It was not till the end of October that she saw Captain Everard again, and on that occasion—the only one of all the series on which hindrance had been so utter—no communication with him proved possible. She had made out, even from the cage, that it was a charming golden day: a patch of hazy autumn sunlight lay across the sanded floor and also, higher up, quickened into brightness a row of ruddy bottled syrups. Work was slack and the place in general empty; the town, as they said in the cage, had not waked up, and the feeling of the day likened itself to something that in happier conditions she would have thought of romantically as St. Martin's summer. The counter-clerk had gone to his dinner; she herself was busy with arrears of postal jobs, in the midst of which she became aware that Captain Everard had apparently been in the shop a minute and that Mr. Buckton had already seized him.

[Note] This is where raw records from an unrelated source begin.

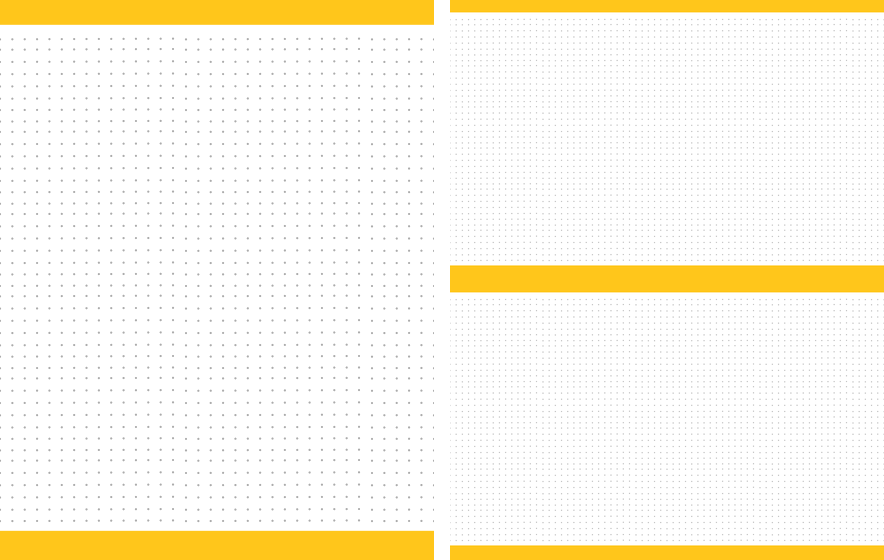
Left, the tile; right, the same tile 2 across and 2 down.
Reproduce this pattern procedurally as a Shadertoy shader.

```glsl
const vec3 PAPER = vec3(1.0);
const vec3 BAND = vec3(1.0, 0.776, 0.106);
const vec3 DOT = vec3(0.67);

// Lengths are fractions of the canvas height
const float TOP_BAND = 0.0443;
const float BOTTOM_BAND = 0.0521;
const float DOT_RADIUS = 0.00188;
const float FIRST_ROW = 0.0703;
const float ROW_PITCH = 0.02188;
const float BLOCK_HEIGHT = 0.1468;
const float BLOCKS = 6.0;
const int BLOCK_ROWS = 7;
const float COLUMNS = 35.0;
const float BLOCK_COLUMNS = 15.0;
const float BLOCK_TILT = 0.0014;
const float BLOCK_SQUEEZE = 0.05;

float coverage(float dist, float pixel) {
    return clamp(0.5 - dist / pixel, 0.0, 1.0);
}

// Depth of a row within its block; the first and last gaps are tighter
float rowDepth(int row) {
    float i = float(row);
    return i * ROW_PITCH - 0.0034 * step(1.0, i) - 0.0016 * step(6.0, i);
}

// Vertical offset to the closest row
float rowOffset(float depth, float margin) {
    float fromFirst = depth - FIRST_ROW + margin;
    float block = clamp(floor(fromFirst / BLOCK_HEIGHT), 0.0, BLOCKS - 1.0);
    float local = fromFirst - margin - block * BLOCK_HEIGHT;
    float nearest = 1.0;
    for (int row = 0; row < BLOCK_ROWS; row++) {
        nearest = min(nearest, abs(local - rowDepth(row)));
    }
    return nearest;
}

// Distance to the closest dot; columns wrap from the right edge to the left
float dotDistance(vec2 p, float width, float radius) {
    float pitch = width / COLUMNS;
    float column = floor(p.x / pitch + 0.5);
    float along = fract((mod(column, COLUMNS) + 0.01) / BLOCK_COLUMNS);
    float dx = p.x - (column - BLOCK_SQUEEZE * along) * pitch;
    float dy = rowOffset(1.0 - p.y + BLOCK_TILT * along, 0.5 * ROW_PITCH * 0.6);
    return length(vec2(dx, dy)) - radius;
}

// Distance to the solid strips along the top and bottom
float bandDistance(float y, float bottom, float top) {
    return min(y - bottom, 1.0 - top - y);
}

void mainImage(out vec4 fragColor, in vec2 fragCoord) {
    float pixel = 1.0 / iResolution.y;
    vec2 p = fragCoord * pixel;
    float width = iResolution.x * pixel;

    float dots = coverage(dotDistance(p, width, DOT_RADIUS), pixel);
    float bands = coverage(bandDistance(p.y, BOTTOM_BAND, TOP_BAND), pixel);

    vec3 color = mix(PAPER, DOT, dots);
    color = mix(color, BAND, bands);
    fragColor = vec4(color, 1.0);
}
```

He had, as usual, half a dozen telegrams; and when he saw that she saw him and their eyes met, he gave, on bowing to her, an exaggerated laugh in which she read a new consciousness. It was a confession of awkwardness; it seemed to tell her that of course he knew he ought better to have kept his head, ought to have been clever enough to wait, on some pretext, till he should have found her free. Mr. Buckton was a long time with him, and her attention was soon demanded by other visitors; so that nothing passed between them but the fulness of their silence. The look she took from him was his greeting, and the other one a simple sign of the eyes sent her before going out. The only token they exchanged, therefore, was his tacit assent to her wish that, since they couldn't attempt a certain frankness, they should attempt nothing at all. This was her intense preference; she could be as still and cold as any one when that was the sole solution.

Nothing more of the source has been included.